*Action item*: What you produce should be every line from the data that includes "across".

Excerpts from a dataset:
^^^^^^^^^^^^^^^^
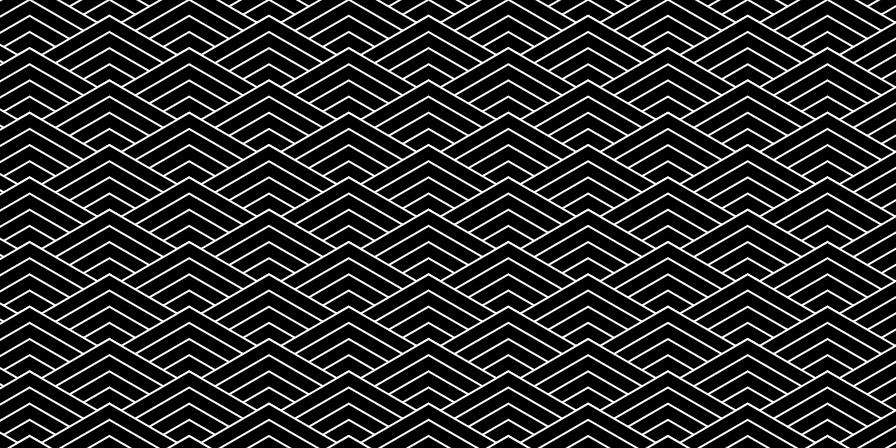
This pattern is drawn by a Shadertoy shader. Its source:

```glsl
// Overlapping rows of nested white chevrons on black, like stacked roof scales.

#define TILE_SIZE   vec2(0.3562, 0.1443)  // period across and down, in canvas heights
#define FIRST_PEAK  vec2(0.0661, 0.6040)  // tip of one outer chevron
#define SLOPE       0.577                 // drop per unit across
#define STRIPES     4.0                   // chevrons in each tile
#define LINE_WIDTH  0.0044
#define INK         vec3(1.0)
#define GROUND      vec3(0.0)

// Antialiased coverage: 1 where the signed distance is positive.
float coverage(float dist, float pixel) {
    return clamp(dist / pixel + 0.5, 0.0, 1.0);
}

// Perpendicular depth below the outer chevron of the nearest tile in a row.
float chevronDepth(vec2 p, float row) {
    vec2 q = p - FIRST_PEAK;
    q.x -= 0.5 * TILE_SIZE.x * mod(row, 2.0);
    q.x -= TILE_SIZE.x * round(q.x / TILE_SIZE.x);
    q.y += 0.5 * TILE_SIZE.y * row;
    return (-q.y - SLOPE * abs(q.x)) * inversesqrt(1.0 + SLOPE * SLOPE);
}

void mainImage(out vec4 fragColor, in vec2 fragCoord) {
    float pixel = 1.0 / iResolution.y;
    vec2 p = fragCoord * pixel;
    float spacing = TILE_SIZE.y / STRIPES * inversesqrt(1.0 + SLOPE * SLOPE);
    float nearestRow = floor((FIRST_PEAK.y - p.y) / (0.5 * TILE_SIZE.y));

    // Paint staggered rows downward, so each lower tile hides those above.
    float ink = 0.0;
    for (int i = -3; i <= 1; i++) {
        float depth = chevronDepth(p, nearestRow + float(i));
        float inside = max(depth, 0.0);
        float lineDist = abs(inside - spacing * round(inside / spacing));
        float stripe = coverage(0.5 * LINE_WIDTH - lineDist, pixel);
        ink = mix(ink, stripe, coverage(depth + 0.5 * LINE_WIDTH, pixel));
    }

    fragColor = vec4(mix(GROUND, INK, ink), 1.0);
}
```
^^^^^^^^^^^^^^^^
*Written solution*:
#define TILE_SIZE   vec2(0.3562, 0.1443)  // period across and down, in canvas heights
#define SLOPE       0.577                 // drop per unit across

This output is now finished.